» Listed records
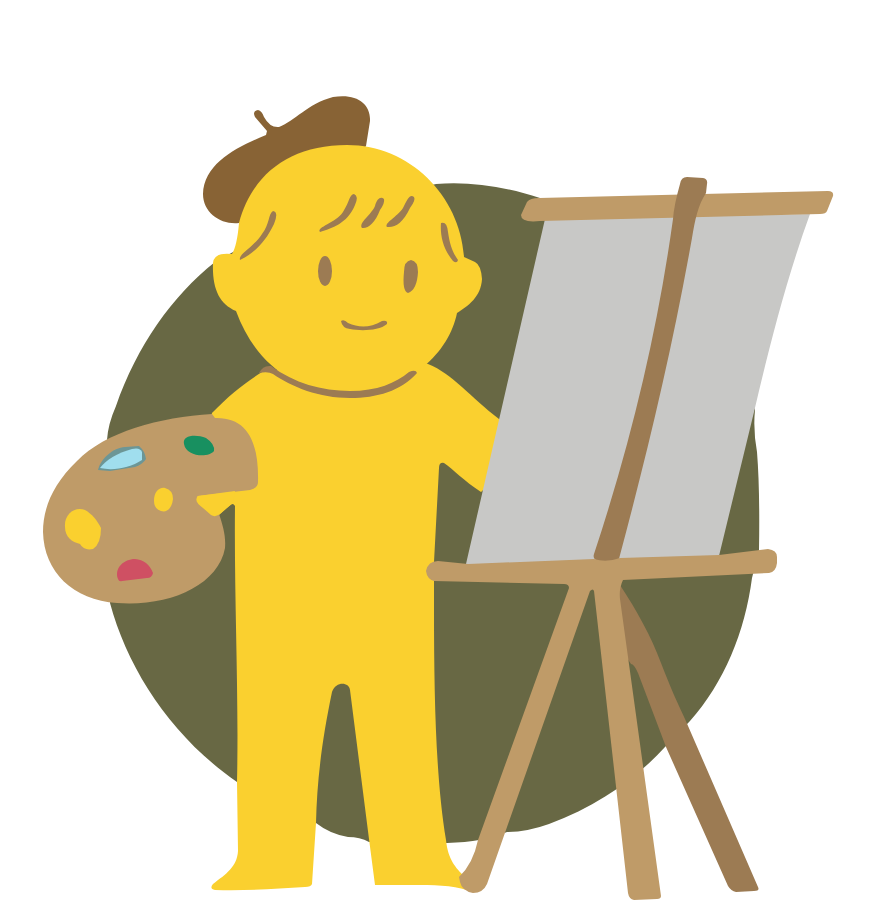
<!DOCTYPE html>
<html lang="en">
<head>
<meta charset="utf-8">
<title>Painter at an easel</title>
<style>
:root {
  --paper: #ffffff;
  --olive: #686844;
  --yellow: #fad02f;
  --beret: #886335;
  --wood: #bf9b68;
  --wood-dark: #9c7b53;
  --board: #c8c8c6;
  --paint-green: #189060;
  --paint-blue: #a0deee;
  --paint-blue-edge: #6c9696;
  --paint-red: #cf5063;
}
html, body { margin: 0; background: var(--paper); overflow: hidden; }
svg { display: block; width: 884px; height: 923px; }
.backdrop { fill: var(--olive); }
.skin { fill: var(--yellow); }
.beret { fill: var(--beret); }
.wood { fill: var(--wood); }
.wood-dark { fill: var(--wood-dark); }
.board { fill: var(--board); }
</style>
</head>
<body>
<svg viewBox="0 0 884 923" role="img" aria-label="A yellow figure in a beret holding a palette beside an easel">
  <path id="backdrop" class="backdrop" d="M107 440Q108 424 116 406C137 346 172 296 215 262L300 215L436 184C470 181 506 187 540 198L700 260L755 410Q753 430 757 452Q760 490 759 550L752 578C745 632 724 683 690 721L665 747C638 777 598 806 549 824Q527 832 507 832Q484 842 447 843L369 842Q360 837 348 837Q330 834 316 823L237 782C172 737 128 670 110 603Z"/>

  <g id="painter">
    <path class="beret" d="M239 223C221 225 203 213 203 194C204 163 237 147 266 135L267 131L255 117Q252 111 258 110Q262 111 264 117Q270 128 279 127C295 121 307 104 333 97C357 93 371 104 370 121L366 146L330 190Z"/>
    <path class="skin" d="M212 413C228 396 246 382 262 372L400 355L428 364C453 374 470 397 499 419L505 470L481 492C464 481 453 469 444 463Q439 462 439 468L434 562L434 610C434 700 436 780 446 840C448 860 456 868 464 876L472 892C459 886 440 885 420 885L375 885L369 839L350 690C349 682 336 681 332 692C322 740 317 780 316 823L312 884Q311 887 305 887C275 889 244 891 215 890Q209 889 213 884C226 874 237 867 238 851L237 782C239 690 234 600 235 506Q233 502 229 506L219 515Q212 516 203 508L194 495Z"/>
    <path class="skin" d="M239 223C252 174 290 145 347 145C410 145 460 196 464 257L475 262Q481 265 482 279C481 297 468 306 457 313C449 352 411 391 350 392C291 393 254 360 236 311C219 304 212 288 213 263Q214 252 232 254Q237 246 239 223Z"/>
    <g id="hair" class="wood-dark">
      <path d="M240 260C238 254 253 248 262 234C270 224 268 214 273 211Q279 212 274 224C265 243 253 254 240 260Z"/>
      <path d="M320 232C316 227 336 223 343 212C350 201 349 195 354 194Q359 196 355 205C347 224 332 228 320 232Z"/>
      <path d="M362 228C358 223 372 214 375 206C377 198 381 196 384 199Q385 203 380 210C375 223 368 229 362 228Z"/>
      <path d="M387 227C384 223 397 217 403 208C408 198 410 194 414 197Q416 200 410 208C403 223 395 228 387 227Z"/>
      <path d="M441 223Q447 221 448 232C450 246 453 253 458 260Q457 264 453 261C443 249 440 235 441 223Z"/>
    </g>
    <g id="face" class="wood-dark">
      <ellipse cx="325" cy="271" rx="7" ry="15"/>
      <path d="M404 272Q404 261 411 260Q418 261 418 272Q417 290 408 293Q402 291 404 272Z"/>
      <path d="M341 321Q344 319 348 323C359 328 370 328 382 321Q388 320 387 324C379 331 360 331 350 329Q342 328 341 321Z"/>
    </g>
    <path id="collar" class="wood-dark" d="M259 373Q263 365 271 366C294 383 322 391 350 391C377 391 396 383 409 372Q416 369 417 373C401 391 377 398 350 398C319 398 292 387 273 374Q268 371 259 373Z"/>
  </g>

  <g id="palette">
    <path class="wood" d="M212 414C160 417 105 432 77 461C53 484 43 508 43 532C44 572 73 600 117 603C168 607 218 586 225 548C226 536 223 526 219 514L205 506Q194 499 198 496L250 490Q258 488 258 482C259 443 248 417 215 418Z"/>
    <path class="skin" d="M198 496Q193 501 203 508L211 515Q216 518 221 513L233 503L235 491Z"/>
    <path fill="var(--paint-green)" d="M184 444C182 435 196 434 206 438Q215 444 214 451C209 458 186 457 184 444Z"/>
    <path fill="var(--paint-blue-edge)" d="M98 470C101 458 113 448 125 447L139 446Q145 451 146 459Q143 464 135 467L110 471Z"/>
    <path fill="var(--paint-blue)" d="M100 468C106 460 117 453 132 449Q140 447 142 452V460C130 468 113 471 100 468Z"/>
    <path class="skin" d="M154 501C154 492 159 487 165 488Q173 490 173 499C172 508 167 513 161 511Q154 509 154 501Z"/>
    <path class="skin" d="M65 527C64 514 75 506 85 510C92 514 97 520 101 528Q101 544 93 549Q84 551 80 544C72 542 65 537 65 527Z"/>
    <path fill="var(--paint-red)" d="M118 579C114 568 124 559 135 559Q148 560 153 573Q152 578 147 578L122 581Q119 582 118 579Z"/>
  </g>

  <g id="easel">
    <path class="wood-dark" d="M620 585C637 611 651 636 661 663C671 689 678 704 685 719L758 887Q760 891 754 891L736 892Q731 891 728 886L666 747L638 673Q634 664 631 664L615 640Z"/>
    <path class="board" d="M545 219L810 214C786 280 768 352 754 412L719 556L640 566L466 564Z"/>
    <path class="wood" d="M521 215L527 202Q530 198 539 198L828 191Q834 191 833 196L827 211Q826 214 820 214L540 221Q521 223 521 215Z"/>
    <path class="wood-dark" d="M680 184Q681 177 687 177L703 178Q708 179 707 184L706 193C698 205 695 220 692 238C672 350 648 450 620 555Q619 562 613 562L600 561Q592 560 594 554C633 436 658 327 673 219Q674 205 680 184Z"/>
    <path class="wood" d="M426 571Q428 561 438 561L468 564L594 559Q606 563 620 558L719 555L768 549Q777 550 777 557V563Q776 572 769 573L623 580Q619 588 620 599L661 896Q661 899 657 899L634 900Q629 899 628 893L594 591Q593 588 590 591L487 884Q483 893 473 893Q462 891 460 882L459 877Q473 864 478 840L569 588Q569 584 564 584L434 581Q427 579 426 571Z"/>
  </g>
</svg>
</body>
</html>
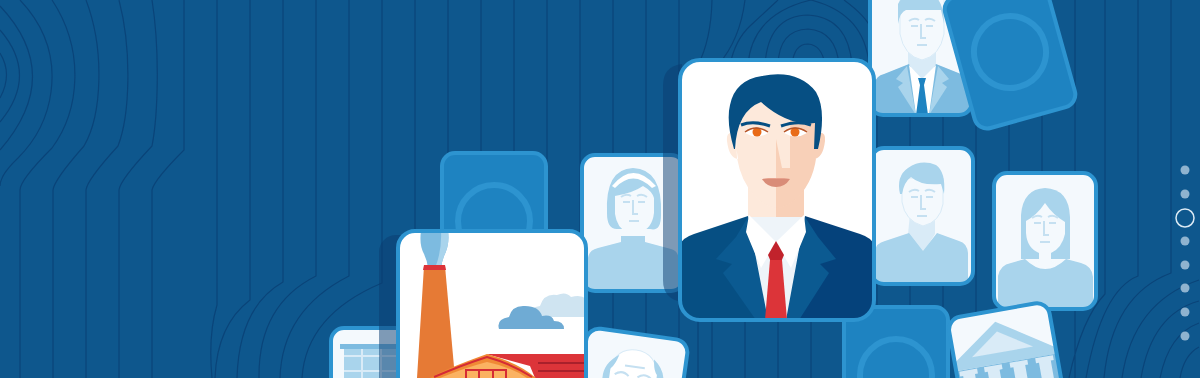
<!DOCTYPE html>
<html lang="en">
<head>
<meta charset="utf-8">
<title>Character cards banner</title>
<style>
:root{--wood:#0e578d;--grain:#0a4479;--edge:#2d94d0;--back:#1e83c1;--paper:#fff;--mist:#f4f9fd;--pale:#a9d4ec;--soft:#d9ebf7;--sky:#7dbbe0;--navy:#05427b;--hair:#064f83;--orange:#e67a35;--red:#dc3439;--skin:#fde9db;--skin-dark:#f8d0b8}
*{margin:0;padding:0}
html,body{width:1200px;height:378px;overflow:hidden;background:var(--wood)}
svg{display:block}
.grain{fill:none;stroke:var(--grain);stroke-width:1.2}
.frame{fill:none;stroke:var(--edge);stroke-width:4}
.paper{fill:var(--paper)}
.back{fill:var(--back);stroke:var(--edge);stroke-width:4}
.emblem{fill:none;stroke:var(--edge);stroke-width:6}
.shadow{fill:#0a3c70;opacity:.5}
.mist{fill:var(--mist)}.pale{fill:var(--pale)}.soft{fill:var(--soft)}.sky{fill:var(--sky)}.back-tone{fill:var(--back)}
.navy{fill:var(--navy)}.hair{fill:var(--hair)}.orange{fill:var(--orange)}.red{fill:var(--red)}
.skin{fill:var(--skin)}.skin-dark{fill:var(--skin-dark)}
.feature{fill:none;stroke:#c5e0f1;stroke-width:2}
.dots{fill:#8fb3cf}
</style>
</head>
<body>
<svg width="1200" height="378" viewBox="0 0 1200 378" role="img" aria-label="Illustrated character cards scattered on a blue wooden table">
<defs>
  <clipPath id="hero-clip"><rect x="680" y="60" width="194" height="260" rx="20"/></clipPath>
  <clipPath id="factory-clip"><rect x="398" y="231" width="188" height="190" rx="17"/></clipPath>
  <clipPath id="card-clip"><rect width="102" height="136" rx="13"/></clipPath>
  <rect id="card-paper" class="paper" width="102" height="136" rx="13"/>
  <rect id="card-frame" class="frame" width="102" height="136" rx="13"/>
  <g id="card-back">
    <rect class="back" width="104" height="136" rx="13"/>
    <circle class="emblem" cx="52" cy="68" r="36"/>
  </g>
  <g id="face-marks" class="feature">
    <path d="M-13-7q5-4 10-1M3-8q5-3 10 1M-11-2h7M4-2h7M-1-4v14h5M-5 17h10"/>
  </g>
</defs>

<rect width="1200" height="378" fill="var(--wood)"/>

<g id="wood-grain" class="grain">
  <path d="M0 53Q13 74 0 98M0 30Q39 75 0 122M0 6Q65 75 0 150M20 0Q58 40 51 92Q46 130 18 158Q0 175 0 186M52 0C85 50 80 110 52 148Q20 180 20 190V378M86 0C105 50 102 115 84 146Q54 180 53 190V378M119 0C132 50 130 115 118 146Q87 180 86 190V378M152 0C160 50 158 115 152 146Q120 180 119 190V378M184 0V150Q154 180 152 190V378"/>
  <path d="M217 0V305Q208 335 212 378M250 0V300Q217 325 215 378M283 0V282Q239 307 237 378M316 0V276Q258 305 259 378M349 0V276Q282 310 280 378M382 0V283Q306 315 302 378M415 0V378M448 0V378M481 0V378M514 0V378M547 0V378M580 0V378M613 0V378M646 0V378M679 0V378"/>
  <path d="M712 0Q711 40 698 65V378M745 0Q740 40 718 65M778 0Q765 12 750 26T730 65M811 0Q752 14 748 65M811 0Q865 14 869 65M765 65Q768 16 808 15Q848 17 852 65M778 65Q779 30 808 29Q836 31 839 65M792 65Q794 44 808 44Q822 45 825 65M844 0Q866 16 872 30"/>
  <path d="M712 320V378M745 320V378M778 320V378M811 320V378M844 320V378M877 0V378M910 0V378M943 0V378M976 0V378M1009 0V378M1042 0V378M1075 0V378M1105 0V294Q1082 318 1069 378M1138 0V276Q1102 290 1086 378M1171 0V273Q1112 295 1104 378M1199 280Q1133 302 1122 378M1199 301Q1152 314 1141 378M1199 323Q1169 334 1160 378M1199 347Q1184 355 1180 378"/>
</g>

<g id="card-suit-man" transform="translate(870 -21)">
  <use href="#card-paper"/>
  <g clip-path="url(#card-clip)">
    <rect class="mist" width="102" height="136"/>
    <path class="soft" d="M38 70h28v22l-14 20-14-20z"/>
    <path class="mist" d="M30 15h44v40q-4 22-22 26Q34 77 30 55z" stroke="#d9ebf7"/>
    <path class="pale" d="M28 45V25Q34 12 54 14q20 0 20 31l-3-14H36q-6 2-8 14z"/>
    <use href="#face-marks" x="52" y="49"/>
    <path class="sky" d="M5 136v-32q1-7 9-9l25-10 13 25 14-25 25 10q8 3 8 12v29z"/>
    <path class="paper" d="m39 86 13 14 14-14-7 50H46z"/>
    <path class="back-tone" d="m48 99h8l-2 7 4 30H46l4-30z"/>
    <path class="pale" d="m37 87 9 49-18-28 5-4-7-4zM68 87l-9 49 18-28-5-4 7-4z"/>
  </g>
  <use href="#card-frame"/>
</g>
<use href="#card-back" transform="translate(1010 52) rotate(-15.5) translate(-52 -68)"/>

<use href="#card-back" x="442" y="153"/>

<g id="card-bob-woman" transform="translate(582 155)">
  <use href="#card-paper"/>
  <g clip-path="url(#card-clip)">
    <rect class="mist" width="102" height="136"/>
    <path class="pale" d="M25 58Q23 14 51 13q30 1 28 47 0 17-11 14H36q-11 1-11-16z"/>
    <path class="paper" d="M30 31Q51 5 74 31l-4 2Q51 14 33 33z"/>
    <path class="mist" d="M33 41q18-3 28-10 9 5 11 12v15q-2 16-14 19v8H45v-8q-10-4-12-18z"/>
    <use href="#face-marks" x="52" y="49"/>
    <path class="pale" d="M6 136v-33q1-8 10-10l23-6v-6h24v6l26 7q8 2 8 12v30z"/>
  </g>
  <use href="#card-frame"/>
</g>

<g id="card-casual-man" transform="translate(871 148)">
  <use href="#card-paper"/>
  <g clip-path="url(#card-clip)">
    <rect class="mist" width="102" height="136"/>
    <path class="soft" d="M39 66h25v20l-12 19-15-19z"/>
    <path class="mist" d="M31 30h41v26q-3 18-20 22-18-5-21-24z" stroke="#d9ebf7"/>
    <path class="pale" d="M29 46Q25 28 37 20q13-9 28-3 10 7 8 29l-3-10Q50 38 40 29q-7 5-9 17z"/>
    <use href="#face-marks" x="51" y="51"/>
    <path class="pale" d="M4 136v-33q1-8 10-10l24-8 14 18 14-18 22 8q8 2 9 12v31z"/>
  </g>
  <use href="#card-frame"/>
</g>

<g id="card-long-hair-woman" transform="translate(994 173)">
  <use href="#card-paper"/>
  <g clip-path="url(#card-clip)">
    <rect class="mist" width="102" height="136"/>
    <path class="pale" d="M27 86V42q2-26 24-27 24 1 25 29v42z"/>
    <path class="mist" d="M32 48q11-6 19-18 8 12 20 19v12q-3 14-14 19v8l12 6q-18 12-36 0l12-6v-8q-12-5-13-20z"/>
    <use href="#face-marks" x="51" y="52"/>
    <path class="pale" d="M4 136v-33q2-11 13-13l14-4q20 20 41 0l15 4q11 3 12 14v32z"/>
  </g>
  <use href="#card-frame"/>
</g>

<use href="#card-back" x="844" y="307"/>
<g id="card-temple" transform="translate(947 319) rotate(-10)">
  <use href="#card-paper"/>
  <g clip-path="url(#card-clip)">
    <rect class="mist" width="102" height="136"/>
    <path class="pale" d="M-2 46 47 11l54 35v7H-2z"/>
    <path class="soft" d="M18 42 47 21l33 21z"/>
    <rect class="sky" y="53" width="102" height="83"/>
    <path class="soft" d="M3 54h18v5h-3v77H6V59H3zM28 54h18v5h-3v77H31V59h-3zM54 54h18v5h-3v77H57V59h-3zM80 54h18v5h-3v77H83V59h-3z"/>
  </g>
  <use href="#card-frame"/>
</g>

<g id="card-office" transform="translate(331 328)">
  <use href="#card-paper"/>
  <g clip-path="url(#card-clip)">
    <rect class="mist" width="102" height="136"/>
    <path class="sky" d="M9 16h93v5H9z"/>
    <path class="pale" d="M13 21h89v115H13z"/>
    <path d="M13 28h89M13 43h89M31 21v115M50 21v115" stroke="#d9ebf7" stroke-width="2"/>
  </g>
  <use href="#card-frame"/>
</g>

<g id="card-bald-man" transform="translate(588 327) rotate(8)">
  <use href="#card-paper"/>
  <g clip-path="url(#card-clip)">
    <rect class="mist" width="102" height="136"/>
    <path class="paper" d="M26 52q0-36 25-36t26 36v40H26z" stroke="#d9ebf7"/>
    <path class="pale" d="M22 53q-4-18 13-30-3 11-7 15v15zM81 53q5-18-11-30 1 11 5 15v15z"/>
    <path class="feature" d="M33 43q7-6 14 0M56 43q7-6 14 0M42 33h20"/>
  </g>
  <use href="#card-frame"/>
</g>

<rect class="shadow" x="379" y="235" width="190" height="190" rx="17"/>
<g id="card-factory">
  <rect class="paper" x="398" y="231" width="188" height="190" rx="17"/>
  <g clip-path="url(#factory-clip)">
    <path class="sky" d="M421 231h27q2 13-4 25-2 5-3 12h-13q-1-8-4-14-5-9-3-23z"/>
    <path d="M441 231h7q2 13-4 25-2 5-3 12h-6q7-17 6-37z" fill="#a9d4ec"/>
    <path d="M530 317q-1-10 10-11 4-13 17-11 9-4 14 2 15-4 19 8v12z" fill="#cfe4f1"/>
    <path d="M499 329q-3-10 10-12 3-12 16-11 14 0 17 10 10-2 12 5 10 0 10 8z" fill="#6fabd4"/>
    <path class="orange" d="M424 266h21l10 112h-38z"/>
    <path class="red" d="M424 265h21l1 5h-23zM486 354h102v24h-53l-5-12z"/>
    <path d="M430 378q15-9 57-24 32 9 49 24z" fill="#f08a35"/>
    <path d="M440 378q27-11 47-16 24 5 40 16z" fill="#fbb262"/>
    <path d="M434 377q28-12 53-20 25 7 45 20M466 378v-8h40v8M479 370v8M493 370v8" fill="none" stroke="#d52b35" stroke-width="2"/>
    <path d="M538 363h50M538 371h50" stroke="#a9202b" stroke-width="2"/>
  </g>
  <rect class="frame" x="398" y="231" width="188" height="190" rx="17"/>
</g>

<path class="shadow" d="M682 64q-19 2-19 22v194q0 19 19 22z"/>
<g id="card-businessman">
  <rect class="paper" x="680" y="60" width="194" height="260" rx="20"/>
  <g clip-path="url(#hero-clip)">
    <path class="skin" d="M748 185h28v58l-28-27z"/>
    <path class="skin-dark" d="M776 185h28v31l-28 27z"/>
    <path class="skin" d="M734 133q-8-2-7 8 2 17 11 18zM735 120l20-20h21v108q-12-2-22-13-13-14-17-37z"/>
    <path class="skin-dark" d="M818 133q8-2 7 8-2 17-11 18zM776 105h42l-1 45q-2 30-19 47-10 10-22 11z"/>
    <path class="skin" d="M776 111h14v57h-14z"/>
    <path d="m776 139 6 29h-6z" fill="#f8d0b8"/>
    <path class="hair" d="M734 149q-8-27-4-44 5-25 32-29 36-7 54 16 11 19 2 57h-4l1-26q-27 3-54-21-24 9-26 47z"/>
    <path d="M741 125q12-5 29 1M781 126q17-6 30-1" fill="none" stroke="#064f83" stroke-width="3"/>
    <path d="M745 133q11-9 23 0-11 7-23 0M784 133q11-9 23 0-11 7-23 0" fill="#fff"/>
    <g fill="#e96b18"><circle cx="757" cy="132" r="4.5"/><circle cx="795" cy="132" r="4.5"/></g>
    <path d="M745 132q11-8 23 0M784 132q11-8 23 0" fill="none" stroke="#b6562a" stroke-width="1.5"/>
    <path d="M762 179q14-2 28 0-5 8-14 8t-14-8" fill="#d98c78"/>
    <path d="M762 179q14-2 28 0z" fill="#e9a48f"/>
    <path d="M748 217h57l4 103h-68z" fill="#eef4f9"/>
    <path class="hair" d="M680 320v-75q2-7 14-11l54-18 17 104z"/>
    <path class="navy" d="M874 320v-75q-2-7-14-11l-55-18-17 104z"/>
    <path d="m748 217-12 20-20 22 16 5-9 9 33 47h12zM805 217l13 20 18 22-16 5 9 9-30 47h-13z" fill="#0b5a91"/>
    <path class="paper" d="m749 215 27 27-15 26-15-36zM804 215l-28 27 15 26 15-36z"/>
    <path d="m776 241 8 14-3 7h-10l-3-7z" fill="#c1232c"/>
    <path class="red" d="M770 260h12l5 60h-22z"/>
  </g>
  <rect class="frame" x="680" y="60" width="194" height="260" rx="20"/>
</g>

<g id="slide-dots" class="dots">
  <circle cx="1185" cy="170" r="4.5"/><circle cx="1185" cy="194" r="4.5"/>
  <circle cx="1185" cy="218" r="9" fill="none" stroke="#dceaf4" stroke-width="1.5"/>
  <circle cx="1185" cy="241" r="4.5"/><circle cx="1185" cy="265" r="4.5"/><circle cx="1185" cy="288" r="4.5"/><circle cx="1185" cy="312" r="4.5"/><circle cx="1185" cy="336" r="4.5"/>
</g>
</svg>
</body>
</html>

» Work to complete
Count how many lines in the listing contain the string "beret". Only that number should be given.

» Task output
4